Rishi Kapoor: The Father, The Family Man
In his introduction for Meena Iyer’s biography of his father, superstar Rishi Kapoor, titled Khullam Khulla, Ranbir Kapoor evaluated his relationship with his father, and everything he has learned from him. MW carried the excerpt when the book released. Here’s rereading a candid Ranbir talking about his father — the family man, the actor, and the Twitter lover.
I’m thirty-four now. As I sit down to analyse my relationship with my father, I would say that the most precious gift he has given my sister Riddhima and I is that we can love our mother unconditionally. He showed us by example that she was at the centre of all our lives and our home. With her as our bedrock, none of the ups and downs in our lives could really touch us.
The second gift is that he has been a good husband to my mother. My parents have had their fair share of intense fights. They have sulked with each other and all of that, but he truly loves my mother in a very solid way. He gave her and continues to give her tremendous respect, love and care. To my sister and me, this matters a lot. As children we have learnt a lot about love and human behaviour through observing our parents — how they are with each other, how they speak to each other. I am not sure if I can adequately convey how much I admire the respect and deep caring they have for one another.

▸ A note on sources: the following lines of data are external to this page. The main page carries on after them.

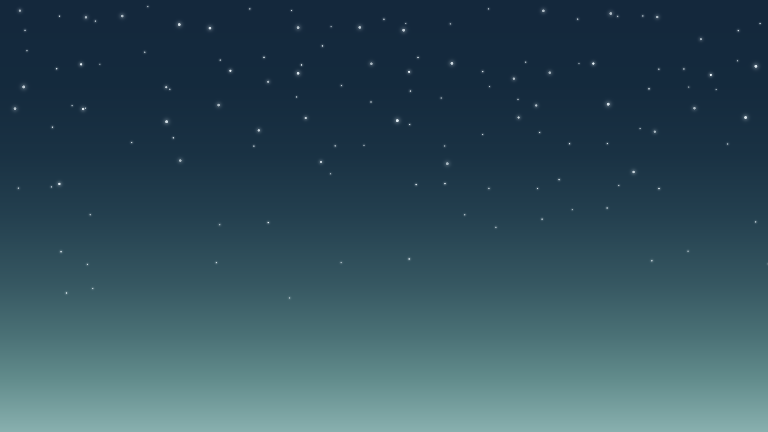
This background is drawn by a Shadertoy shader. Its source:

```glsl
// A dusk sky: a vertical gradient from deep navy to pale teal at the horizon,
// with two jittered-grid layers of stars that thin out toward the bottom.
// Each grid cell holds at most one star, drawn as a soft disc with a halo.

#define BRIGHT_CELLS 9.0     // cells per canvas height
#define FAINT_CELLS 11.0
#define BRIGHT_RADIUS 0.0033 // in canvas heights
#define FAINT_RADIUS 0.0017
#define BRIGHT_CHANCE 0.70
#define FAINT_CHANCE 0.72
#define HALO_STRENGTH 0.28
#define STAR_COLOR vec3(0.94, 0.98, 1.0)

const int STOP_COUNT = 8;
const float STOP_DEPTH[STOP_COUNT] =
    float[](0.0, 0.20, 0.36, 0.50, 0.655, 0.775, 0.875, 1.0);
const vec3 STOP_COLOR[STOP_COUNT] = vec3[](
    vec3(0.078, 0.155, 0.235), vec3(0.080, 0.165, 0.240),
    vec3(0.100, 0.195, 0.265), vec3(0.140, 0.250, 0.310),
    vec3(0.210, 0.340, 0.380), vec3(0.290, 0.440, 0.460),
    vec3(0.380, 0.545, 0.545), vec3(0.535, 0.690, 0.685));

// Three independent random values per cell
vec3 hash3(vec2 cell) {
    vec3 p = fract(cell.xyx * vec3(0.1031, 0.1030, 0.0973));
    p += dot(p, p.yxz + 33.33);
    return fract((p.xxy + p.yzz) * p.zyx);
}

// Sky color at a depth of 0 (top) to 1 (horizon)
vec3 skyGradient(float depth) {
    vec3 color = STOP_COLOR[0];
    for (int i = 1; i < STOP_COUNT; i++) {
        float t = (depth - STOP_DEPTH[i - 1]) / (STOP_DEPTH[i] - STOP_DEPTH[i - 1]);
        color = mix(color, STOP_COLOR[i], clamp(t, 0.0, 1.0));
    }
    return color;
}

// Coverage of one star layer; fade holds the depths where it starts and ends
float starLayer(vec2 p, float cells, float radius, float chance, vec2 fade, float seed) {
    vec2 cell = floor(p * cells);
    vec3 place = hash3(cell + seed);
    vec3 look = hash3(cell + seed + 57.0);
    vec2 center = (cell + mix(vec2(0.16), vec2(0.84), place.xy)) / cells;

    float density = chance * (1.0 - smoothstep(fade.x, fade.y, center.y));
    float present = step(place.z, density);

    float dist = length(p - center);
    float size = radius * mix(0.8, 1.1, look.x);
    float pixel = 1.0 / iResolution.y;
    float disc = 1.0 - smoothstep(size - 0.6 * pixel, size + 0.6 * pixel, dist);
    float halo = HALO_STRENGTH * exp(-dist * dist / (size * size * 4.5));
    return present * mix(0.65, 1.0, look.y) * max(disc, halo);
}

void mainImage(out vec4 fragColor, in vec2 fragCoord) {
    // Canvas heights, measured downward from the top edge
    vec2 p = vec2(fragCoord.x, iResolution.y - fragCoord.y) / iResolution.y;
    vec3 color = skyGradient(p.y);

    // Stars: a few bright ones high up, many faint ones reaching lower
    float bright = starLayer(p, BRIGHT_CELLS, BRIGHT_RADIUS, BRIGHT_CHANCE,
                             vec2(0.22, 0.52), 11.0);
    float faint = starLayer(p, FAINT_CELLS, FAINT_RADIUS, FAINT_CHANCE,
                            vec2(0.35, 0.80), 83.0);
    color = mix(color, STAR_COLOR, max(bright, faint));

    fragColor = vec4(color, 1.0);
}
```
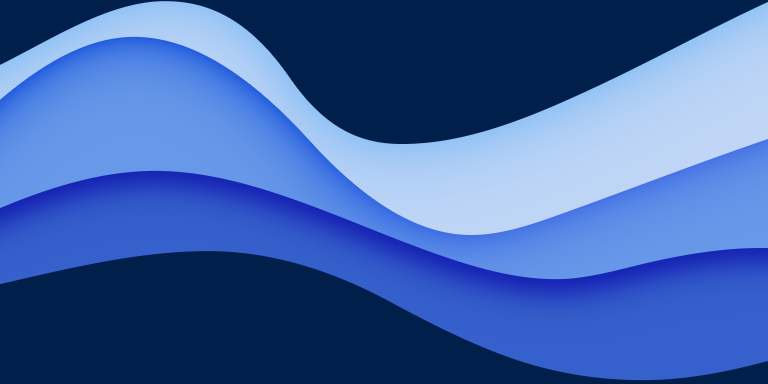
A Shadertoy shader for this background:

```glsl
// Flowing blue wave bands with soft inner shadows on a deep navy ground.

const vec3 NAVY       = vec3(0.00, 0.12, 0.29);
const vec3 ICE        = vec3(0.76, 0.84, 0.965);
const vec3 ICE_EDGE   = vec3(0.57, 0.76, 0.96);
const vec3 SKY        = vec3(0.41, 0.60, 0.91);
const vec3 SKY_LEFT   = vec3(0.13, 0.36, 0.87);
const vec3 SKY_RIGHT  = vec3(0.27, 0.45, 0.90);
const vec3 ROYAL      = vec3(0.21, 0.375, 0.795);
const vec3 ROYAL_EDGE = vec3(0.09, 0.15, 0.71);

// Wave knots: x (0 to 2 across), height (0 to 1), slope.
const int KNOTS = 6;
const vec3 ICE_TOP[KNOTS] = vec3[KNOTS](
    vec3(0.0, 0.831, 0.5), vec3(0.43, 0.997, 0.0), vec3(0.755, 0.797, -1.45),
    vec3(1.047, 0.625, 0.0), vec3(1.563, 0.779, 0.47), vec3(2.0, 0.995, 0.46));
const vec3 SKY_TOP[KNOTS] = vec3[KNOTS](
    vec3(0.0, 0.74, 0.85), vec3(0.349, 0.904, 0.0), vec3(0.807, 0.633, -1.1),
    vec3(1.227, 0.388, 0.0), vec3(1.484, 0.451, 0.36), vec3(2.0, 0.638, 0.34));
const vec3 ROYAL_TOP[KNOTS] = vec3[KNOTS](
    vec3(0.0, 0.458, 0.42), vec3(0.404, 0.555, 0.0), vec3(1.094, 0.354, -0.37),
    vec3(1.448, 0.273, 0.0), vec3(1.706, 0.32, 0.22), vec3(2.0, 0.354, -0.02));
const vec3 GROUND_TOP[KNOTS] = vec3[KNOTS](
    vec3(0.0, 0.26, 0.23), vec3(0.542, 0.346, 0.0), vec3(1.016, 0.214, -0.54),
    vec3(1.302, 0.078, -0.38), vec3(1.674, 0.01, 0.0), vec3(2.0, 0.06, 0.27));

// Cubic Hermite segment from a to b: returns height and slope at x.
vec2 hermite(vec3 a, vec3 b, float x) {
    float w = b.x - a.x;
    float t = (x - a.x) / w;
    float rise = b.y - a.y;
    float c2 = 3.0 * rise - w * (2.0 * a.z + b.z);
    float c3 = w * (a.z + b.z) - 2.0 * rise;
    float height = a.y + t * (w * a.z + t * (c2 + t * c3));
    float slope = a.z + t * (2.0 * c2 + 3.0 * t * c3) / w;
    return vec2(height, slope);
}

// Approximate distance below a wave; negative above it.
float depthBelow(vec3 knots[KNOTS], vec2 p) {
    vec2 wave = hermite(knots[0], knots[1], p.x);
    for (int i = 1; i < KNOTS - 1; i++) {
        if (p.x >= knots[i].x) wave = hermite(knots[i], knots[i + 1], p.x);
    }
    return (wave.x - p.y) / sqrt(1.0 + wave.y * wave.y);
}

// Edge colour fading into the body with depth.
vec3 shade(vec3 edge, vec3 body, float depth, float width, float falloff) {
    return mix(body, edge, exp(-pow(max(depth, 0.0) / width, falloff)));
}

// Antialiased layer over the colour beneath.
vec3 cover(vec3 under, vec3 over, float depth, float pixel) {
    return mix(under, over, clamp(depth / pixel + 0.5, 0.0, 1.0));
}

void mainImage(out vec4 fragColor, in vec2 fragCoord) {
    vec2 p = fragCoord / iResolution.xy * vec2(2.0, 1.0);
    float pixel = 1.0 / iResolution.y;

    float iceDepth = depthBelow(ICE_TOP, p);
    float skyDepth = depthBelow(SKY_TOP, p);
    float royalDepth = depthBelow(ROYAL_TOP, p);
    float groundDepth = depthBelow(GROUND_TOP, p);

    // Layers from back to front.
    vec3 ice = shade(ICE_EDGE, ICE, iceDepth, 0.085, 1.0);
    vec3 skyEdge = mix(SKY_LEFT, SKY_RIGHT, smoothstep(0.6, 1.4, p.x));
    vec3 sky = shade(skyEdge, SKY, skyDepth, 0.06, 1.0);
    vec3 royal = shade(ROYAL_EDGE, ROYAL, royalDepth, 0.057, 1.7);

    vec3 color = cover(NAVY, ice, iceDepth, pixel);
    color = cover(color, sky, skyDepth, pixel);
    color = cover(color, royal, royalDepth, pixel);
    color = cover(color, NAVY, groundDepth, pixel);
    fragColor = vec4(color, 1.0);
}
```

The third thing is that he taught me to respect my work. I became an actor in 2006-07. I was living with my parents at that point. And each morning, I would observe my father getting ready for his shoot. I saw his enthusiasm even at that age, after all those years in the industry. He had it in him to better his craft, go shopping for his costumes or examine every minute aspect. He is that kind of man; very detail-driven. This is something I deeply admire. Looking back, he probably did the same kind of characters for the first 20 years of his life. However, in his second innings, he has worked hard to reinvent himself. He started experimenting with the characters given to him. He started having fun with his work. I sensed a child-like enthusiasm and a certain abandon when it came to his approach to roles. Again, this was done with a lot of respect — his ultimate goal was always to excel in what was offered to him. Perhaps this is what has stood him in good stead.
As far as my personal relationship with him goes, well, it is one of complete reverence. I am closer to my mother. I feel that Dad modelled his relationship with me on the one he shared with his own father. And it is true that I have never crossed a certain line with him. But there is no sense of loss or vacuum here. I do wish sometimes that I could be friendlier with him or even spend more time with him. Sometimes I wish I could just pick up the phone and ask him, ‘Dad, how are you doing?’ But we do not have that. We do not have a phone relationship. Of course, he does message me. He also takes care of the financial side of my work. So we are more connected now.
When I get married and have children, I would want to change that dynamic with them. I don’t want my relationship with my children to be as formal as the one I have with my father. I want to be friendlier, be more connected, spend more time with them than he did with me. Having said that, I love my father dearly and have immense respect for him. I’m inspired by him and never want to let him down. I know he has only my best interests at heart. His confidence in me and my work makes me take pride in it. I persevere that much harder because of this. His belief and his encouragement are important to me.
I know my father appears boisterous and loud, but he is, in fact, a very reserved man. He never really ‘exposes’ himself to the world. Perhaps because he is an actor, he reserves a lot of emotions within. A lot of actors do that. They have a reserve bank of emotions because they need that to portray emotions on screen. My dad also does that.
I do not have a take on his Twitter personality, though that is usually the first question anyone asks me about my father. All I can say is, so long as he is being honest and having fun, it’s his prerogative. Social media is something very personal. Of course, he gets himself into a spot sometimes with his frank speak, but I know he has no agenda and no hidden motive. My father is a straight arrow.
These are, however, personal things. I have a professional assessment of him too. I am an actor myself and I have a keen interest in movies and performances, and I can honestly say I do not see anyone on the same level as Rishi Kapoor. There is a certain naturalness about him, a certain spontaneity. And he was like this way before anyone else. Most actors of the earlier generation had a distinct style to their acting, but my father was very natural and effortless. The way he enacted his songs, the way he serenaded his heroines on screen was laudable. Here I must say that he was also an overweight actor. Even when actors started becoming conscious of their weight, he continued to remain the way he was. He never let this come in the way of his performances. You must remember that looking good, having a fabulous body are important aspects for an actor. After all, an actor has to entice an audience. My father managed to do that despite the fact that he wasn’t exactly slim. In that way, he broke certain barriers. And he was so charming. See Chandni, Deewana or Bol Radha Bol, or for that matter any of his work in the 1980s and ’90s, and you will see that, despite his weight, his charm remained infectious.
Now, with his second innings — Agneepath, Do Dooni Chaar, Kapoor & Sons, and others — my father is winning more accolades and awards than he ever did in his first stint. Nothing can keep a good actor down. A man who has withstood the test of time for 44 years in showbiz must have something special in him — there’s little else I need to say in summing up here.
(Image credits: Neetu Kapoor on Instagram, Rishi Kapoor on Twitter, Wikimedia Commons)